Yesterday there was an ominous quiet here as ‘Catastrophic Fire Conditions’ prevail. The T.V. news shows ‘Walls of flame’ towering over trees as they’re consumed, embers blown thirty kilometres to start spot fires elsewhere and, of course, there’s very little water – many towns are now so depleted that drinking water needs to be trucked in. Houses burn, people die. Who would not find this sobering.

It’s not a time for fury to be expressed for dissenting views on climate change.
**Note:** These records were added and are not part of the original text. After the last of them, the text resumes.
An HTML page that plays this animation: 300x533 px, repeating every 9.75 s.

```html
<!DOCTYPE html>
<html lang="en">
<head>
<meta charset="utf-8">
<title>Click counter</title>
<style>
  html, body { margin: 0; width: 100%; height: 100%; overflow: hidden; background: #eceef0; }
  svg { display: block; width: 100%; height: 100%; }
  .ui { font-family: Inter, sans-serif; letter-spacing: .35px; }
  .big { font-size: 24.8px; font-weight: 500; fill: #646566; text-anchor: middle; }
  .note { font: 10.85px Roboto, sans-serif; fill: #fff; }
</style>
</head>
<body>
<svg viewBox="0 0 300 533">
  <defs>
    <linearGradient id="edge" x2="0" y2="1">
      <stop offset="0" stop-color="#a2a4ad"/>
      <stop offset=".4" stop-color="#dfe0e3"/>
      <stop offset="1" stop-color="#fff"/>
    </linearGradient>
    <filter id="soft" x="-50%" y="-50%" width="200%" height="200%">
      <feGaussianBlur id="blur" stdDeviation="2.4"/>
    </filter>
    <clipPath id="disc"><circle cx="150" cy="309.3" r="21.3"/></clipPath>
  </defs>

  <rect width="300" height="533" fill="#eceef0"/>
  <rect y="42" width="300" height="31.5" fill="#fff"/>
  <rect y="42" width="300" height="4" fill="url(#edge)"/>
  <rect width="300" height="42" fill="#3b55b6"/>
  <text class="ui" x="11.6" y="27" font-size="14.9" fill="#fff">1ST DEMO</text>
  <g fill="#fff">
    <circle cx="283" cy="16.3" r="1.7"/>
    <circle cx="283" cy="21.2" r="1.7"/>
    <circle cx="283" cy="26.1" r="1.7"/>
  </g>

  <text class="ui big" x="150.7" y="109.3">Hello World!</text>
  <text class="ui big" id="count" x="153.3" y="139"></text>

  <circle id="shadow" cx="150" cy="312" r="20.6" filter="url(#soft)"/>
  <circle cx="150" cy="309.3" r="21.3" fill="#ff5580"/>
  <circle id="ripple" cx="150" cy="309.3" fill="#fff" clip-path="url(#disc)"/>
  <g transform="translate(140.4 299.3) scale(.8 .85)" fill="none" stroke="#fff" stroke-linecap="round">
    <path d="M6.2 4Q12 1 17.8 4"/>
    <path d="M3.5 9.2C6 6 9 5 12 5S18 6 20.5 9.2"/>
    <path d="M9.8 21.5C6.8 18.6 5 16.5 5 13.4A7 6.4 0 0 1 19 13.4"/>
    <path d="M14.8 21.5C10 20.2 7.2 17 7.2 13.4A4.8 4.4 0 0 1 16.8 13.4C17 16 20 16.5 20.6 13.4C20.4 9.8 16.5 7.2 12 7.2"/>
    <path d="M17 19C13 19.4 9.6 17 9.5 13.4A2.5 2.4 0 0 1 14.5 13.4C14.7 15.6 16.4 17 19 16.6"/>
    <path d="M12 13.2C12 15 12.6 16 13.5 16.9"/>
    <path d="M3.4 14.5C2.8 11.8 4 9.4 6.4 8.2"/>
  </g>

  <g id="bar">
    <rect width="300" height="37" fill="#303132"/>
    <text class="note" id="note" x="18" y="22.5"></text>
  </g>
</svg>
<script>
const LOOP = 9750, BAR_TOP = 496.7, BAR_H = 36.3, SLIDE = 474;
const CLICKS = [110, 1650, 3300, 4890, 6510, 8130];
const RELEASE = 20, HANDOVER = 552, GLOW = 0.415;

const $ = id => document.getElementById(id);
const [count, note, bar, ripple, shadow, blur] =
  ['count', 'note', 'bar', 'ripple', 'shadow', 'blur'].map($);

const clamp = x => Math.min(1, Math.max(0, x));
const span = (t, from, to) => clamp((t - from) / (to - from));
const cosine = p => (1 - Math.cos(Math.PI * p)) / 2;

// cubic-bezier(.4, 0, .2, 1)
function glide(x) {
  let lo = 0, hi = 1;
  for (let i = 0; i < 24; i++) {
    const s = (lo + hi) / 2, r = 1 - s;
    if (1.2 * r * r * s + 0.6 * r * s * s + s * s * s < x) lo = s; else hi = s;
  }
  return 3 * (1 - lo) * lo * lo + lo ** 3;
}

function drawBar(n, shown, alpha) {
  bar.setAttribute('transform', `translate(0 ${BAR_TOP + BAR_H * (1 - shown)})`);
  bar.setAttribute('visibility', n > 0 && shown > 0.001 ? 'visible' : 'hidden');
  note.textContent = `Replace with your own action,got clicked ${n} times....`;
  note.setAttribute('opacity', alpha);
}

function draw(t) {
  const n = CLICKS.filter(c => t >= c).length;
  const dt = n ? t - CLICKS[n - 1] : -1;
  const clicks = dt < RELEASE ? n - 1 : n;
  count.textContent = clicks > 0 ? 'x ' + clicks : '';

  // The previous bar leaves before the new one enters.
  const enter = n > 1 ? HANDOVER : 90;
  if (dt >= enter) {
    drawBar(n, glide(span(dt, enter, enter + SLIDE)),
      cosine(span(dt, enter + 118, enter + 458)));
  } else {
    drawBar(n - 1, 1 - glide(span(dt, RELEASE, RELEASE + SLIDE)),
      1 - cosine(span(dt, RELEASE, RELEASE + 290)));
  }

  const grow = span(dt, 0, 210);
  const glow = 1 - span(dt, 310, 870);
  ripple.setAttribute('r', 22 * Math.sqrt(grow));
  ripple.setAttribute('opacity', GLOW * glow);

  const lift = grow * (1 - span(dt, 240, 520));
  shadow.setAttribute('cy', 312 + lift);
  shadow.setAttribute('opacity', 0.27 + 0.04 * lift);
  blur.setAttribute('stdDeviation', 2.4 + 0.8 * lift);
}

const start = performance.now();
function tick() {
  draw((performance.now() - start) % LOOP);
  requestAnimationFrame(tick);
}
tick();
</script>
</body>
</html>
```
There’s a real issue to do with ‘world views’, the largely unspoken understanding that we all have as to why things are the way they are. My education and yours probably included an idea, a concept called Uniformitarianism – what a mouthful! – and this is expressed as:

‘The theory that all geologic phenomena may be explained as the result of existing forces having operated uniformly from the origin of the earth to the present time.’ … or ‘it’s always been like this.’


There’s no evidence for this idea which gained popularity in the years prior to Darwin’s work and which appeared to back up Darwin’s needed evolutionary aeons of time but it’s just a cozy concept whereas Catastrophism is not.


The evidence is there in both folklore and geology to show that the ‘heavens moved’, Mars and Venus battled in the skies and that our ancestors witnessed these events which now come down to us as myth and legend and within the puzzling, enigmatic stick figures hand painted on cave walls. Not so enigmatic if planetary bodies carry electrical charge.


There’s a world described by Velikovsky in both ‘Worlds in Collision’ and ‘Earth in Upheaval’ which is unfamiliar, which isn’t taught in schools. It’s not cozy and Climate Change in terms of shock and awe permeate the pages.


None of this makes me a climate change denier – it’s a label which contains no nuance.